MUNCY – The Pennsylvania Department of Agriculture (PDA) has put out an alert for the Spotted Lanternfly.

It is an invasive species that hops on plants and recently has been discovered in Berks and surrounding counties. According to Penn State University and Extension, it is a native to China, Bangladesh, Vietnam and introduced to Japan and Korea where it is a major pest to their grape crop.

It can have a major impact to agricultural crops and hardwoods. Early detection is vital and a program to help detect this environmental hazard will be given at the Muncy Public Library on Tuesday, Feb. 26 at 3 p.m. by Irene Harrison, a Master Gardener with Penn State Co-op Extension in Lycoming County.

Early detection is vital for the protection of Pennsylvania businesses and agriculture. Penn State University is leading the research about the insect’s biology and its ability to adapt to the environment in Pennsylvania. It is known to reduce the quality of life for people living in heavily infested areas. Penn State has joined forces with USDA and PDA to control its spread. It can be recognized by its white spots.

They are treating areas where the population numbers of the lanternfly are high and targeting high risk pathways which may contribute to moving the insect to other locations. All counties in the state will be surveyed.
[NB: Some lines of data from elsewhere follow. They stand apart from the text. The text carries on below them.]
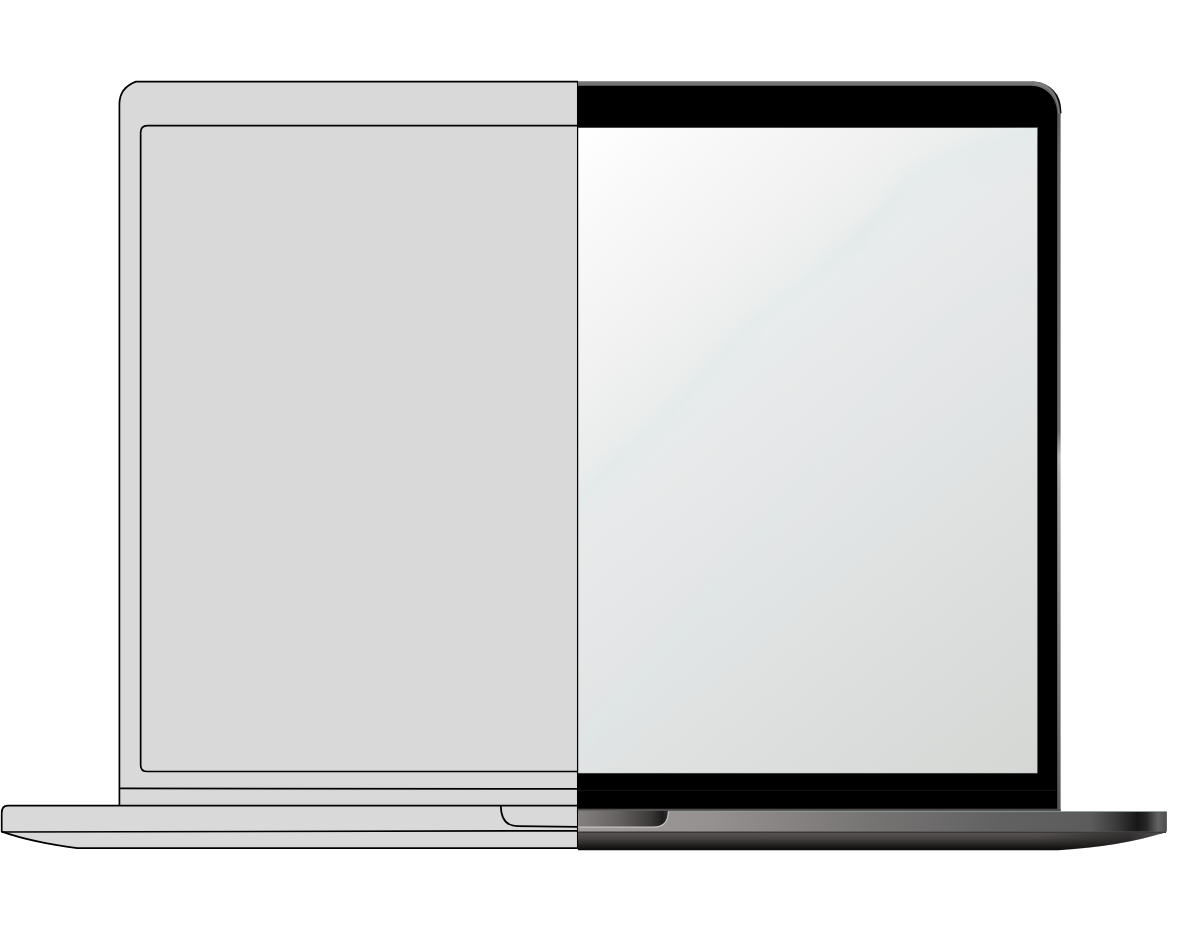
<!DOCTYPE html>
<html lang="en">
<head>
<meta charset="utf-8">
<title>Laptop, outline and finish</title>
<style>
  :root {
    --paper: #ffffff;
    --wire-fill: #d9d9d9;
    --ink: #000000;
    --bezel: #000000;
    --sheen: #dde8ea;
    --edge-light: #8b8b8b;
  }
  html, body { margin: 0; padding: 0; background: var(--paper); overflow: hidden; }
  .artboard { display: block; width: 1200px; height: 934px; background: var(--paper); }
  .wireframe path { fill: none; stroke: var(--ink); stroke-width: 2; stroke-linejoin: round; }
  .wireframe .body { fill: var(--wire-fill); }
  .bezel { fill: var(--bezel); }
  .sheen path { fill: none; stroke: var(--sheen); filter: url(#soft); }
</style>
</head>
<body>
<svg class="artboard" viewBox="0 0 1412 1099" preserveAspectRatio="none" role="img" aria-label="Laptop drawn half as a line wireframe and half as a finished device">
  <defs>
    <linearGradient id="glass" gradientUnits="userSpaceOnUse" x1="680" y1="150" x2="1267" y2="872">
      <stop offset="0" stop-color="#ffffff"/>
      <stop offset=".1" stop-color="#f9f9f9"/>
      <stop offset=".25" stop-color="#f0f1f0"/>
      <stop offset=".37" stop-color="#e8ebeb"/>
      <stop offset=".48" stop-color="#e6e7e8"/>
      <stop offset=".61" stop-color="#e1e4e4"/>
      <stop offset=".78" stop-color="#dcdedd"/>
      <stop offset="1" stop-color="#d5d7d5"/>
    </linearGradient>
    <linearGradient id="rim" gradientUnits="userSpaceOnUse" x1="0" y1="96" x2="0" y2="953">
      <stop offset="0" stop-color="#777777"/>
      <stop offset=".012" stop-color="#6c6c6c"/>
      <stop offset=".035" stop-color="#555555"/>
      <stop offset=".1" stop-color="#666666"/>
      <stop offset=".48" stop-color="#6f6f6f"/>
      <stop offset=".515" stop-color="#b5b5b5"/>
      <stop offset=".56" stop-color="#a0a0a0"/>
      <stop offset="1" stop-color="#555555"/>
    </linearGradient>
    <linearGradient id="deck" gradientUnits="userSpaceOnUse" x1="680" y1="0" x2="1373" y2="0">
      <stop offset="0" stop-color="#a09c9b"/>
      <stop offset=".22" stop-color="#959190"/>
      <stop offset=".5" stop-color="#767473"/>
      <stop offset=".72" stop-color="#626162"/>
      <stop offset=".87" stop-color="#5d5c5d"/>
      <stop offset=".91" stop-color="#3f3e3e"/>
      <stop offset=".95" stop-color="#161716"/>
      <stop offset=".965" stop-color="#252625"/>
      <stop offset=".985" stop-color="#626362"/>
      <stop offset="1" stop-color="#4c4d4c"/>
    </linearGradient>
    <linearGradient id="underside" gradientUnits="userSpaceOnUse" x1="0" y1="978" x2="0" y2="1001">
      <stop offset="0" stop-color="#5b5857"/>
      <stop offset=".35" stop-color="#474443"/>
      <stop offset=".7" stop-color="#252322"/>
      <stop offset="1" stop-color="#060606"/>
    </linearGradient>
    <linearGradient id="underside-tip" gradientUnits="userSpaceOnUse" x1="1220" y1="0" x2="1373" y2="0">
      <stop offset="0" stop-color="#1b1a1a" stop-opacity="0"/>
      <stop offset=".7" stop-color="#1b1a1a" stop-opacity=".55"/>
      <stop offset="1" stop-color="#555555" stop-opacity=".7"/>
    </linearGradient>
    <linearGradient id="thumb-notch" gradientUnits="userSpaceOnUse" x1="680" y1="0" x2="787" y2="0">
      <stop offset="0" stop-color="#84807f"/>
      <stop offset=".45" stop-color="#646160"/>
      <stop offset=".8" stop-color="#3b3938"/>
      <stop offset=".93" stop-color="#1d1c1c"/>
      <stop offset="1" stop-color="#343332"/>
    </linearGradient>
    <clipPath id="display-area"><rect x="680" y="150" width="541" height="760"/></clipPath>
    <filter id="soft" x="-10%" y="-10%" width="120%" height="120%"><feGaussianBlur stdDeviation="7"/></filter>
  </defs>

  <g class="wireframe">
    <path class="body" stroke="none" style="stroke:none" d="M680 96H160Q141 103 140.500 122V948H680Z"/>
    <path d="M680 96H160Q141 103 140.500 122V948"/>
    <path d="M680 147.800H173.500Q165.500 147.800 165.500 156V900Q165.500 907.800 173.500 907.800H680"/>
    <path d="M140.500 927.700L680 928.300"/>
    <path class="body" d="M680 948H9Q2 948 2 957V978.500Q38 991 91 998H680"/>
    <path d="M2 979L680 977.600"/>
    <path d="M589.300 948C589.500 962 594 972 609 972L680 973"/>
  </g>

  <g class="finished">
    <g class="lid">
      <path class="bezel" d="M1215 96Q1248 99 1249 132L1244 140L1210 100Z"/>
      <path fill="url(#rim)" d="M680 95.500H1215C1235 96 1246 110 1248 134V953.500H680Z"/>
      <path class="bezel" d="M680 101H1214C1232 102 1244 115 1244 136V951.500H680Z"/>
      <path fill="none" stroke="var(--edge-light)" stroke-width="1" d="M1217 98.500C1236 100 1245.500 114 1246 134"/>
      <path fill="none" stroke="#101010" stroke-width="1.500" d="M680 930H1243"/>
    </g>
    <g class="display" clip-path="url(#display-area)">
      <rect x="680" y="150" width="541" height="760" fill="url(#glass)"/>
      <g class="sheen">
        <path stroke-width="16" opacity=".45" d="M670 598C750 525 820 455 855 415S930 345 980 310S1040 235 1075 210S1160 172 1230 150"/>
        <path stroke-width="15" opacity=".4" d="M675 885C755 800 815 720 880 645S1000 510 1060 440S1150 345 1230 322"/>
        <path stroke-width="12" opacity=".22" d="M960 310C1010 282 1060 238 1110 215S1190 198 1230 185"/>
      </g>
      <rect x="680" y="150" width="541" height="760" fill="none" stroke="#555555" stroke-width="1"/>
    </g>
    <g class="base">
      <path fill="url(#deck)" d="M680 952.500H1248V955H1373V978Q1371 980 1366 981H680Z"/>
      <path fill="none" stroke="#4c4a4a" stroke-width="2" d="M680 953H1248"/>
      <path fill="none" stroke="#8fa09b" stroke-width="1.200" opacity=".75" d="M680 954.800H1373"/>
      <path fill="url(#underside)" d="M680 978.500H1373Q1320 996 1245 1000.500H680Z"/>
      <path fill="url(#underside-tip)" d="M1220 979H1373Q1320 996 1245 1000.500H1220Z"/>
      <path fill="none" stroke="#3a3838" stroke-width="1.500" d="M680 979.300H1372"/>
      <path fill="url(#thumb-notch)" d="M680 954H786C786 966 781 973 769 973H680Z"/>
      <path fill="none" stroke="#c4c1bf" stroke-width="1.400" d="M786.500 955C786.500 967 781 973.300 769 973.300H680"/>
    </g>
  </g>

  <path class="divider" fill="none" stroke="var(--ink)" stroke-width="1.200" d="M679.500 96V998"/>
</svg>
</body>
</html>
Harrison’s presentation will discuss ways to control the lanternfly and management techniques being utilized. Businesses also play an important role and business owners should incorporate pest management into their vegetation management plans. It is important to minimize the possibility of this insect hitching a ride on products they produce and ship. “This insect is easily moved if no one is looking.”

Businesses who ship products within and out of the quarantine zone are required to have or hire companies who have a Spotted Lanternfly Permit according to the Penn State Co-op Extension.

There are recommendations and guidelines to follow outdoors in the quarantined area and reports are registered in a database for the USDA as well as treatment plans which are based on location, risk and available funds.

Harrison will discuss guidelines for permit training, the stages of development, and early detection. The Pennsylvania Department of Agriculture is encouraging businesses to obtain the required Spotted Lanternfly permit before spring to ensure they are complying with the Spotted Lanternfly quarantine orders. There is no cost to obtain the permit.

In November 2017, 13 Pennsylvania counties – Berks, Bucks, Carbon, Chester, Delaware, Lancaster, Lebanon, Lehigh, Monroe, Montgomery, Northampton, Philadelphia, and Schuylkill – were placed under quarantine to help stop the spread of the Spotted Lanternfly.

As part of the Spotted Lanternfly quarantine agreement beginning May 1, 2019, the Department’s Bureau of Plant Industry will begin to perform inspections and verification checks to confirm that businesses are properly permitted. Failure to take the permit exam and educate employees could result in possible penalties and fines.